Variation in the Dadanitic inscriptions: the case of RḌY


  • Fokelien Kootstra


Epigraphy, Dadanitic, Orthography, Phonology, language change


In the first millennium BC Dadān was an important oasis town on the incense trading route with a flourishing writing tradition in a local script, called Dadanitic. Dadān (modern-day al-ʿUlā) was situated in the north-west of the Arabian Peninsula. The Dadanitic corpus is the only Ancient North Arabian corpus to boast a substantial number of monumental inscriptions. Despite the official character of these inscriptions, they also contain variation in language, orthography, and technical execution. This paper will focus on the variation in the spelling of the verb from the root √RḌY before enclitic pronouns. It will argue that this particular variation attests a phonological change in the Dadanitic language after it started being written. This has important implications for the orthography and our general understanding of variation in this corpus of inscriptions.



How to Cite

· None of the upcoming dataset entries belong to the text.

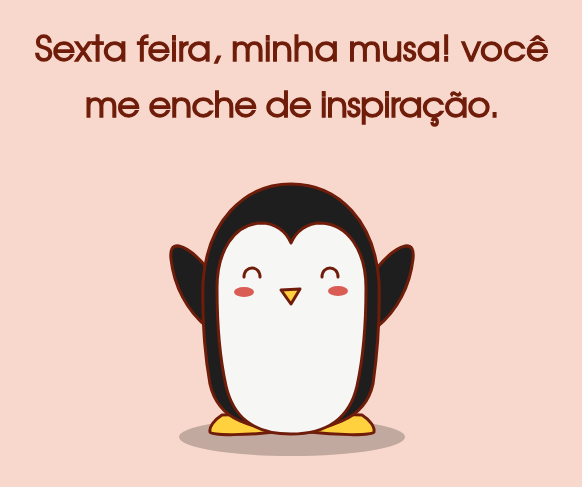
<!DOCTYPE html>
<html lang="pt-BR">
<head>
<meta charset="utf-8">
<title>Sexta feira, minha musa!</title>
<style>
:root {
  --blush: #f8d8cc;
  --brown: #6f1d0a;
  --black: #1e1e1e;
  --belly: #f6f6f4;
  --yellow: #ffd13f;
  --cheek: #d95c55;
  --shadow: #c2a99f;
}
* { margin: 0; padding: 0; box-sizing: border-box; }
html, body { width: 582px; height: 487px; overflow: hidden; background: var(--blush); }
.card { position: relative; width: 582px; height: 487px; overflow: hidden; background: var(--blush); }
.quote {
  position: absolute; left: 0; top: 5px; width: 584px; z-index: 1;
  font: 400 35px/0 "TeX Gyre Adventor", "Lato", sans-serif;
  color: var(--brown); text-align: center; white-space: nowrap;
  -webkit-text-stroke: 1.4px var(--brown);
}
.quote span { display: block; height: 56px; letter-spacing: .2px; }
.quote span::before { content: ""; display: inline-block; height: 56px; }
.quote .second { letter-spacing: -.6px; }
.penguin { position: absolute; left: 0; top: 0; display: block; }
.outlined { stroke: var(--brown); stroke-width: 3; stroke-linejoin: round; stroke-linecap: round; }
.plumage { fill: var(--black); }
.belly { fill: var(--belly); }
.yellow { fill: var(--yellow); }
.cheek { fill: var(--cheek); }
.shadow { fill: var(--shadow); }
.eye { fill: none; }
</style>
</head>
<body>
<main class="card">
  <h1 class="quote"><span>Sexta feira, minha musa! você</span><span class="second">me enche de inspiração.</span></h1>
  <svg class="penguin" width="582" height="487" viewBox="0 0 582 487" role="img" aria-label="Pinguim feliz com as asas levantadas">
    <defs>
      <path id="wing" d="M207 268C198 257 188 248 179 246C172 245 170 250 171 259C174 286 187 311 207 327Z"/>
      <path id="foot" d="M222 415C214 420 209 427 210 432C212 436 250 435 275 432L250 414Z"/>
    </defs>
    <ellipse class="shadow" cx="292" cy="437" rx="113" ry="19"/>
    <g class="outlined plumage">
      <use href="#wing"/>
      <use href="#wing" transform="translate(584 0) scale(-1 1)"/>
    </g>
    <g class="outlined yellow">
      <use href="#foot"/>
      <use href="#foot" transform="translate(584 0) scale(-1 1)"/>
    </g>
    <path class="outlined plumage" d="M291 184C243 184 207 223 203 282C202 320 205 356 210 384C214 402 224 414 240 421C256 428 272 431 291 431C310 431 327 428 342 421C358 414 369 402 373 384C377 356 380 320 379 282C375 223 340 184 291 184Z"/>
    <path class="outlined belly" d="M291 243C286 231 275 223 261 223C234 224 217 251 217 288C217 324 220 359 226 386C233 416 252 434 291 434C330 434 350 416 357 386C363 359 366 324 366 288C366 251 348 224 321 223C307 223 296 231 291 243Z"/>
    <g class="outlined eye">
      <path d="M244 277C244 265 260 265 260 277"/>
      <path d="M322 277C322 265 338 265 338 277"/>
    </g>
    <g class="cheek">
      <ellipse cx="244" cy="292" rx="10" ry="5"/>
      <ellipse cx="338" cy="291" rx="10" ry="5"/>
    </g>
    <polygon class="outlined yellow" points="281,290 300,289 291,304"/>
  </svg>
</main>
</body>
</html>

Kootstra, F. (2019). Variation in the Dadanitic inscriptions: the case of RḌY. Proceedings of the Seminar for Arabian Studies, 49, 187–192. Retrieved from